Personalities are complex, and we need to respect individual tendencies to interact in ways that are natural and comfortable. As parents it is important to respect the uniqueness of each of our children, but we can scaffold their social development
Keep in mind that shy kids are also self-reliant, thoughtful, intuitive, great listeners, and very empathetic. The world will likely be a gentler place because of them.
Once parents recognize these natural behaviors, and embrace the positive side, they can work with them instead of against them. It is possible to help a shy child learn to be more confident and comfortable around others.
Tips for Helping a Shy Child:
1. Avoid labeling your child as “Shy.”
If people say your child is “shy,” gently correct them in front of your child. For example, “He’s not shy – he just takes a little while to get comfortable and then he’ll join in.”
Or: “Susie likes to think things through before rushing in.”
Listen to your child in any situation and encourage her to talk about her fears.
Let her know that you have faith in her: “I can see you’re feeling a little worried, but I’m really confident you’ll be able to handle it.” Help your child have a positive view of herself.
(I still remember an important tip my grandfather gave to me. I moved to a new school in the middle of first grade. I was terrified to try to meet new friends. My grandfather said, “just look at friends in your class and smile.” I think of that advice often as I have learned that making eye contact and connecting with a smile is a powerful way to open up a conversation.”}
2. Lay out expectations for your child before you arrive at a destination.
Think about times when your child is particularly clingy and then role-play to rehearse
those situations. In all situations, your child’s anxiety will decrease if she knows what to expect. Make a game of it, such as meeting a new child at school. Switch roles so your child can experience both sides of the social equation.
For example, you can state, “when we arrive at the birthday party, you will see Cindy, Mary, James, and a few other children from the neighborhood. You will play some fun games outside, then you will come inside, sing a birthday song, and eat birthday cake. Then you will watch Matthew open some birthday presents. I will come and pick you up when the party is over.”
3. Model positive social behavior.
Children learn from watching others so show them how to act: introduce yourself to new people, be kind and outgoing, ask people for help, give compliments to friends, thank others for their time.
Take time to practice the art of confident interaction. For example you can practice how to face someone with your whole body, look directly at them, and answer questions in a voice that the person can hear.
What seems intuitive to you may not be to your child. Practice and repetition helps build confidence in any social engagement.
Normalize doubts: Let your child know that “everyone feels unsure from time to time.” Share some of the challenges that you have to overcome. For example, you may explain, “Sometimes I feel worried about speaking up at work, but I always make an effort and feel good afterwards.”
And don’t push too hard – let your child approach situations at his own pace, not yours. Your child may stay near your side longer than you feel is necessary in public places. Even though you may feel a need to tell her to go out and mingle, her need may be to stay near your side. It is okay to give her time to feel comfortable.

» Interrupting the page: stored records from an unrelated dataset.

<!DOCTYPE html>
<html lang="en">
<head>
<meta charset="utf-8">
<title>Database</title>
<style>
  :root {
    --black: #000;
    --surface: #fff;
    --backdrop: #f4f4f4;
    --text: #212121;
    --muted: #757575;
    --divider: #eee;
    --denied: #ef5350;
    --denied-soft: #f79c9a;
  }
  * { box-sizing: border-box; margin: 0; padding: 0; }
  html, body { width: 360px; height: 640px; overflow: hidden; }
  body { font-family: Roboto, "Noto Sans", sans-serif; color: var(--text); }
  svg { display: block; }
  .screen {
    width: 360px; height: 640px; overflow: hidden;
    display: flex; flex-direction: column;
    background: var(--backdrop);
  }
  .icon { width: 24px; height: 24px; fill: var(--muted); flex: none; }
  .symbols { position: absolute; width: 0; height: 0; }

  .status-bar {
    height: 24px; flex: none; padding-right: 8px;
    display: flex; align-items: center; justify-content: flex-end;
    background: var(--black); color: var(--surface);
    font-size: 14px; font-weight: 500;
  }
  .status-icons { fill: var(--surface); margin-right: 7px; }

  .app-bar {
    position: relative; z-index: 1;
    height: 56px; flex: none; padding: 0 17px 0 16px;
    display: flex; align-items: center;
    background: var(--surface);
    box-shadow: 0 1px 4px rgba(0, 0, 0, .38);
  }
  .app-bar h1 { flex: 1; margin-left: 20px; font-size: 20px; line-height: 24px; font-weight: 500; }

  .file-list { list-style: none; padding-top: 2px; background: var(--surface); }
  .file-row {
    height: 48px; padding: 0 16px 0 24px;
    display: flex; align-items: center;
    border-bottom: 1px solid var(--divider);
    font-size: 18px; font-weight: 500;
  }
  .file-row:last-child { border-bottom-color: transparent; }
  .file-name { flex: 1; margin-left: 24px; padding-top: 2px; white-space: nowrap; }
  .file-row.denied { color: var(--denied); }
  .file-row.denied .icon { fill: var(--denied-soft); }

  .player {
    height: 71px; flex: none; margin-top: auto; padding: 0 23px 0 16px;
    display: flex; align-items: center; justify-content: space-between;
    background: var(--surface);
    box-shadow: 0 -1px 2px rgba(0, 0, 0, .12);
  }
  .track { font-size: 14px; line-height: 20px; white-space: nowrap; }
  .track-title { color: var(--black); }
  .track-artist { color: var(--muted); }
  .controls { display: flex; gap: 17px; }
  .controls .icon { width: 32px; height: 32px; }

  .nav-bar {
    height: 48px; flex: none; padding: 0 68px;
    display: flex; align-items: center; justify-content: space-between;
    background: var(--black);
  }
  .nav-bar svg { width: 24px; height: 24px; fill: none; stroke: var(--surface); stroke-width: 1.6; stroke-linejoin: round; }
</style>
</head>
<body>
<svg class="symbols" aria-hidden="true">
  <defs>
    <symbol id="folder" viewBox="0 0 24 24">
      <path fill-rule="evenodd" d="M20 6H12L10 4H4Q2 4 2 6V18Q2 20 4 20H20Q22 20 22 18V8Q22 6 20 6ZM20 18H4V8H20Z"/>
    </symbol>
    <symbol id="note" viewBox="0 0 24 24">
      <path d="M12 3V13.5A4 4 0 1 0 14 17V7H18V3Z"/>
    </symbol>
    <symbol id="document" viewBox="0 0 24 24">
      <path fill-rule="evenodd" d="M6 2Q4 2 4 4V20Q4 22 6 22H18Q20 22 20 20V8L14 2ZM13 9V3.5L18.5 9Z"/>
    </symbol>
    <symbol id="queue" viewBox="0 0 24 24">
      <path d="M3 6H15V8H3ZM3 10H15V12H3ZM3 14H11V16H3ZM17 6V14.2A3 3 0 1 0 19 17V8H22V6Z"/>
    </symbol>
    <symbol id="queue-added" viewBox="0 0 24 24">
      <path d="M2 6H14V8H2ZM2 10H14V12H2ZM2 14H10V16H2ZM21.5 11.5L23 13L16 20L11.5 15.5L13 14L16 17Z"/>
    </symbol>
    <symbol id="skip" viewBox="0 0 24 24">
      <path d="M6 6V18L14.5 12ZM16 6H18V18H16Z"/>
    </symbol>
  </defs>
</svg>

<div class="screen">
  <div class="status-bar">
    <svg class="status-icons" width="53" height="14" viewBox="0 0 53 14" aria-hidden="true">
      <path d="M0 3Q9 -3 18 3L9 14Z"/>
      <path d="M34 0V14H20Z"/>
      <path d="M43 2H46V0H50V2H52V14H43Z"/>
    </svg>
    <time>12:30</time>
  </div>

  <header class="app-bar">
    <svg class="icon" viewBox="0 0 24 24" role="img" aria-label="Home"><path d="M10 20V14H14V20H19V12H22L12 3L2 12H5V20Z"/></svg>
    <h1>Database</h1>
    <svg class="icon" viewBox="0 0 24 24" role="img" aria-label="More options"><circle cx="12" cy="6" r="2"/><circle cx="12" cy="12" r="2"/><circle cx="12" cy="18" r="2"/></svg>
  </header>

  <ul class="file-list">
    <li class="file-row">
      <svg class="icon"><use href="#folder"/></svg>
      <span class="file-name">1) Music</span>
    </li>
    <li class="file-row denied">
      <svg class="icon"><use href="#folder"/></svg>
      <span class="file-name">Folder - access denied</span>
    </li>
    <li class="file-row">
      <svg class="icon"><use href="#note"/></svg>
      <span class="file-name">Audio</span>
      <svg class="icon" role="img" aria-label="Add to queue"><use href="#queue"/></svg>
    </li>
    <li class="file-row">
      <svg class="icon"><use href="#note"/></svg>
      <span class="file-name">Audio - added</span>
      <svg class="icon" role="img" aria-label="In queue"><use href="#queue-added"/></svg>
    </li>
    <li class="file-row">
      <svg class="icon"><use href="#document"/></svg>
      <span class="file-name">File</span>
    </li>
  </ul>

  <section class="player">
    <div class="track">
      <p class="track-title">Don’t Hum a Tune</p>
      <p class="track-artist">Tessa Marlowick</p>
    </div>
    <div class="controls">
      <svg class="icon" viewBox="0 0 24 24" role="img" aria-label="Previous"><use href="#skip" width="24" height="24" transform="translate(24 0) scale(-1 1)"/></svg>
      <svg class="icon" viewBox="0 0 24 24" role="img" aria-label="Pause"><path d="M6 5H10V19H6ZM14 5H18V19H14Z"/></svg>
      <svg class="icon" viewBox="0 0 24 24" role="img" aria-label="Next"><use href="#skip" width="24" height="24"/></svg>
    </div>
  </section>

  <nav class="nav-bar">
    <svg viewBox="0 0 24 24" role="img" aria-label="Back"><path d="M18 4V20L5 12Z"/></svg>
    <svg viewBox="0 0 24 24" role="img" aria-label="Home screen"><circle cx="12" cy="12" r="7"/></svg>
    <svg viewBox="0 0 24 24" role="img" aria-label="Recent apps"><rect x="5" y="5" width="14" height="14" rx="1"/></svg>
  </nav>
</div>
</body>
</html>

4. Praise your child for “brave” social behavior.
For example, “David, I liked the way you said hello to the boy in the park. Did you notice how he smiled when you did that?”
Or: “You met a new friend today even though you felt nervous, that was really brave.” This will help your child to develop an inner sense of achievement and pride.
Avoid over-comforting your child. It sends the message that you think this is a scary situation. This might accidentally reward your child’s shy behavior. Let your child know you’re confident about her ability to handle social situations.
5. Provide opportunities for your child to be with other young children.
Preschool is a wonderful way for your child to learn to interact with others and find new friends. The routine of participating with children in shared activities helps your child feel at ease with other children.
Arranging play dates is another way for your child to interact and learn about the “give and take” of playing with a new friend. Play dates at a friend’s house gives your child skills to adjust to new settings. (You may need to stay with him for a while at first, but you can gradually reduce the time you stay with him.}
Encourage other activities, also with a step-by-step approach. For example, if your child wants to do ballet but is nervous about being in a class, take her to watch the group for the first week, then suggest she joins in the next week while you stay in the room. Then build up to leaving the room for brief periods. Before long, she should feel comfortable.
Give your child chances to use and practice their social skills. In the store, encourage him to pay the cashier. At dinner in a restaurant, have her order her own meal. Give them the chance to speak up for themselves instead of you doing it for them.
And above all, show love and acceptance. Let her know it’s OK to feel shy at times.